What you have to do: The result should be every line in the data below that carries the string "floor".

Available records:

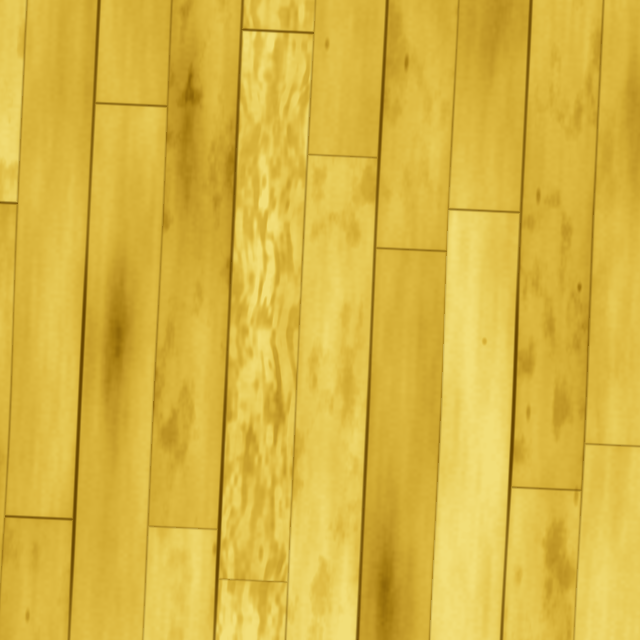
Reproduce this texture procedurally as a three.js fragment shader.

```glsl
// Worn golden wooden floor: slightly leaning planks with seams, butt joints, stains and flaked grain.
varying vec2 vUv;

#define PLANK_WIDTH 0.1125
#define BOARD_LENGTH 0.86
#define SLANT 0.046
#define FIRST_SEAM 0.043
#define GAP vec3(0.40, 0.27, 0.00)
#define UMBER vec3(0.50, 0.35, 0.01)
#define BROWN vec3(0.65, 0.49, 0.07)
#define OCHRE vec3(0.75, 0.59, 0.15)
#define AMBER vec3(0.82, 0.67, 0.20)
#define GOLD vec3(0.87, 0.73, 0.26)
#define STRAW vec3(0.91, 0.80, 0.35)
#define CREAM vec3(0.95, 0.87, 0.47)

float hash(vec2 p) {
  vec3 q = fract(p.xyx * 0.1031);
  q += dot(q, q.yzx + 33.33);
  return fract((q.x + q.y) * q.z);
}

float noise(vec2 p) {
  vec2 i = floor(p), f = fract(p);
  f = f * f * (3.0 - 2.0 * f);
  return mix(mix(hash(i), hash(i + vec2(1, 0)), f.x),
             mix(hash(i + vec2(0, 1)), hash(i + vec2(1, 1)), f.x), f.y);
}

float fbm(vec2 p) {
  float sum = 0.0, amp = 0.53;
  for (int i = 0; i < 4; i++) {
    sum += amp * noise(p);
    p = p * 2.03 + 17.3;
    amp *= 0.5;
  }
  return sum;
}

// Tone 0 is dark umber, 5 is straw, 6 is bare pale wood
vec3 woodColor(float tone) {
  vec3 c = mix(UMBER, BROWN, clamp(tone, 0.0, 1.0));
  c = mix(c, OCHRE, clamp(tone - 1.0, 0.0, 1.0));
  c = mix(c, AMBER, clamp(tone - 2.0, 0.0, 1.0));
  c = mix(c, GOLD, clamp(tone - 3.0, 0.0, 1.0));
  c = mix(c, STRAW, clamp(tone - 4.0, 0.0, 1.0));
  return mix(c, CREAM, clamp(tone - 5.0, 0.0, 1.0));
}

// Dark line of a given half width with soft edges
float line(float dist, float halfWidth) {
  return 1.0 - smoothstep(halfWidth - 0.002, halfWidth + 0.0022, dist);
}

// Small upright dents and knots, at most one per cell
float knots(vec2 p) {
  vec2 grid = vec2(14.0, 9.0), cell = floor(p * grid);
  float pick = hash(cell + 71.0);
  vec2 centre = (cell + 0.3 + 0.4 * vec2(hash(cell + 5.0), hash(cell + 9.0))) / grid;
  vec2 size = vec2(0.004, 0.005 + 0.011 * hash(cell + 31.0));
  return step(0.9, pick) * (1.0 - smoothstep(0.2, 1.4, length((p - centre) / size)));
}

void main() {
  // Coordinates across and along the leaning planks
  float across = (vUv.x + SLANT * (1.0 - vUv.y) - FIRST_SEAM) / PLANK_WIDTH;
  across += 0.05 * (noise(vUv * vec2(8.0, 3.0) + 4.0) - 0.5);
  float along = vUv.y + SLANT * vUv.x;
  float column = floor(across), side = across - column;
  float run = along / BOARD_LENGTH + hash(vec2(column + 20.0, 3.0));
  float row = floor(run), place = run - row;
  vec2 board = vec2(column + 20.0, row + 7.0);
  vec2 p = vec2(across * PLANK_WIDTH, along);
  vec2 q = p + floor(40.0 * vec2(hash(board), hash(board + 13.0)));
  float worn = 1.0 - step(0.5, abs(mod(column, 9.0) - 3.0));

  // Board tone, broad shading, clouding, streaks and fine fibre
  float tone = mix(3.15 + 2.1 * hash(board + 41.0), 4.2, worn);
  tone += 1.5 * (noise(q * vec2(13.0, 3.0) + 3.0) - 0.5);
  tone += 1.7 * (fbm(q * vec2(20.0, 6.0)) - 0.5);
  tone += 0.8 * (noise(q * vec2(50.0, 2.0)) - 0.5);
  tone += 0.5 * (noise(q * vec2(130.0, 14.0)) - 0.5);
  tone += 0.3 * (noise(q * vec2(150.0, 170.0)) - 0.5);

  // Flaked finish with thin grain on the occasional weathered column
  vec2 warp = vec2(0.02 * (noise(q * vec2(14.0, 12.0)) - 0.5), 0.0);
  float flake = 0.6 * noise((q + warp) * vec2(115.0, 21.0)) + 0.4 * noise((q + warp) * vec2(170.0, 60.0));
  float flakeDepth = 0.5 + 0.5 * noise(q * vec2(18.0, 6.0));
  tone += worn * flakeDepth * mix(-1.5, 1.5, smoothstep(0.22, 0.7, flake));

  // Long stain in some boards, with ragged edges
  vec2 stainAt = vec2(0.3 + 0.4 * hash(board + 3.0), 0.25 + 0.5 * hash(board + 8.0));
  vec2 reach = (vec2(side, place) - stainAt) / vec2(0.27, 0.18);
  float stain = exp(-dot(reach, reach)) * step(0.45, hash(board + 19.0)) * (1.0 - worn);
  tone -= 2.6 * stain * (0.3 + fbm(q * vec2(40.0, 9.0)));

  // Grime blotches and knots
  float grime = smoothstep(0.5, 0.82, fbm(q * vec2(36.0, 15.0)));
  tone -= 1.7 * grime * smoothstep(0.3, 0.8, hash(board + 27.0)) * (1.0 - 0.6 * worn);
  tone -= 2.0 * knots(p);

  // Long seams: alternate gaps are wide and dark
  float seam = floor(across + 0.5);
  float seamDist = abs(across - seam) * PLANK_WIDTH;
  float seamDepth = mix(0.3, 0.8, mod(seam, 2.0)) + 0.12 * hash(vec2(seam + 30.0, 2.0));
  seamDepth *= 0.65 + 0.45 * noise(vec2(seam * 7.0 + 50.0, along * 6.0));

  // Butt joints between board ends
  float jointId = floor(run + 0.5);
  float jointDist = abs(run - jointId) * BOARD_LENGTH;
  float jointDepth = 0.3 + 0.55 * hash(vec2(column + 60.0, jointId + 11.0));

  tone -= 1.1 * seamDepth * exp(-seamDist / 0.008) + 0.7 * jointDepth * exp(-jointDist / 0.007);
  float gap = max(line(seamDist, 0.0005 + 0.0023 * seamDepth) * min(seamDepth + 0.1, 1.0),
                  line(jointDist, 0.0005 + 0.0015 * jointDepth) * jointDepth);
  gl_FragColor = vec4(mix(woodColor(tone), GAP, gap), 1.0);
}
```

* * *

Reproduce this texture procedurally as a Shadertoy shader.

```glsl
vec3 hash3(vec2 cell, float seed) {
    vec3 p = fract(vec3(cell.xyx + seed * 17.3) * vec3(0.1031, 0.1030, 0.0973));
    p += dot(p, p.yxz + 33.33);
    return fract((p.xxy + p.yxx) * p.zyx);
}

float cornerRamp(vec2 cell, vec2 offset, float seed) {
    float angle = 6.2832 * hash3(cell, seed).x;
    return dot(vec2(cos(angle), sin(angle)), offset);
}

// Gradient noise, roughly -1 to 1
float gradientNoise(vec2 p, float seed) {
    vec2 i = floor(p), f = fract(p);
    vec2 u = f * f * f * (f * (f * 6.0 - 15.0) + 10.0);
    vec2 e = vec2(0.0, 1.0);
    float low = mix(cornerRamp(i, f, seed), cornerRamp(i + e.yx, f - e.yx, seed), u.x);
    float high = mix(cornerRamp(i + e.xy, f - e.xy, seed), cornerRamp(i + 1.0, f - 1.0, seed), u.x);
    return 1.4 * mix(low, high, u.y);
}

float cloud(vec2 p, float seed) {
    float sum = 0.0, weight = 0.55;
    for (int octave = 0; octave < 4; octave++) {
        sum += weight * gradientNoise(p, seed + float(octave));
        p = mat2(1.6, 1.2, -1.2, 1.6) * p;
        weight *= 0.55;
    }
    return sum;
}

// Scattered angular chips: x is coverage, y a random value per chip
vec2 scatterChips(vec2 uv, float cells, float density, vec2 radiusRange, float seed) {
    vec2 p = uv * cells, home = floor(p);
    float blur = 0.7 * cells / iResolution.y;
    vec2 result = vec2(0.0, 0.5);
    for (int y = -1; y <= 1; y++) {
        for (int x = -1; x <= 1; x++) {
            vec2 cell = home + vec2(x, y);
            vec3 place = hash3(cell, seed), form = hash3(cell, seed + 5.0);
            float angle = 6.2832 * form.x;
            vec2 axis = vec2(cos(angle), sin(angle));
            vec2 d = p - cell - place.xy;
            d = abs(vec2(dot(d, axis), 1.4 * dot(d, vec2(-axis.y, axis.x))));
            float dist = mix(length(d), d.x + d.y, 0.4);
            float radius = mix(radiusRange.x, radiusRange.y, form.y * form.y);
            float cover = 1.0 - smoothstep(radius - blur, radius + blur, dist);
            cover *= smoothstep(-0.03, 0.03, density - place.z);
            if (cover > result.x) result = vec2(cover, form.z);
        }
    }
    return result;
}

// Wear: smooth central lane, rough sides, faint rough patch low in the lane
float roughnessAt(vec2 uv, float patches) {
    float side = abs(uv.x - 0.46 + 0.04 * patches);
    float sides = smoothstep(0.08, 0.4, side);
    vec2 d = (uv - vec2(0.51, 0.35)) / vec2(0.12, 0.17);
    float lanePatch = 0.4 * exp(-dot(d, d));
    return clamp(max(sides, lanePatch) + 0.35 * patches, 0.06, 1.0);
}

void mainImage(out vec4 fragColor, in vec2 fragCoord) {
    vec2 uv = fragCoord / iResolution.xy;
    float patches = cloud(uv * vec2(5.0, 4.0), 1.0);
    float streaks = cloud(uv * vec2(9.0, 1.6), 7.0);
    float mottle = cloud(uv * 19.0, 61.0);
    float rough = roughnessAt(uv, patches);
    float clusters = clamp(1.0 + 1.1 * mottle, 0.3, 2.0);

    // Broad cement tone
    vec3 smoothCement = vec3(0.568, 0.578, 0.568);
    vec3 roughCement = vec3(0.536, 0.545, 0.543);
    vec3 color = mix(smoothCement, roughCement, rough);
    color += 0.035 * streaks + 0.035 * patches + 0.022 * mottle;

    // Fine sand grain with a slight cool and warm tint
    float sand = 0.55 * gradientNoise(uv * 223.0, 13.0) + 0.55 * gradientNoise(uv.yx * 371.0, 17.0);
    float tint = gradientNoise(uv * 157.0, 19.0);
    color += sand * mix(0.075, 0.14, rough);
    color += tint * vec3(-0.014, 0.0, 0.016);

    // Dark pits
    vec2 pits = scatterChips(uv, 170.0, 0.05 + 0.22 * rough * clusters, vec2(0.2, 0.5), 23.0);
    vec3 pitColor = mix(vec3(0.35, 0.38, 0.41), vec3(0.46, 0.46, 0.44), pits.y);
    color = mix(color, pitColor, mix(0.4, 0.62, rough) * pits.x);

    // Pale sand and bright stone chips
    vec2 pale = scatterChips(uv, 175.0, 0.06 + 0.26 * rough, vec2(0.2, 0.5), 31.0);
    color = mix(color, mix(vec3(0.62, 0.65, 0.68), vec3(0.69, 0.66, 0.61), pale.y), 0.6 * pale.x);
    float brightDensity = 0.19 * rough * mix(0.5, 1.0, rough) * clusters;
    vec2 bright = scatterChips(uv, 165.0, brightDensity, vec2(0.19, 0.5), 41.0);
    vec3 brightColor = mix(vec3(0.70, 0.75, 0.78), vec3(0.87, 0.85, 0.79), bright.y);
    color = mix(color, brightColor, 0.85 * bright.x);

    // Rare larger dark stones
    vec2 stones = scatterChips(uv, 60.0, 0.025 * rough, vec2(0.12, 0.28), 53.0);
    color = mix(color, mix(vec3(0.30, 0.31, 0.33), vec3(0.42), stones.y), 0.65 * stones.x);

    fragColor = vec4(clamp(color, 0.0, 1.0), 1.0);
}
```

Result of the task:
// Worn golden wooden floor: slightly leaning planks with seams, butt joints, stains and flaked grain.
  vec2 i = floor(p), f = fract(p);
  vec2 grid = vec2(14.0, 9.0), cell = floor(p * grid);
  float column = floor(across), side = across - column;
  float row = floor(run), place = run - row;
  vec2 q = p + floor(40.0 * vec2(hash(board), hash(board + 13.0)));
  float seam = floor(across + 0.5);
  float jointId = floor(run + 0.5);
    vec2 i = floor(p), f = fract(p);
    vec2 p = uv * cells, home = floor(p);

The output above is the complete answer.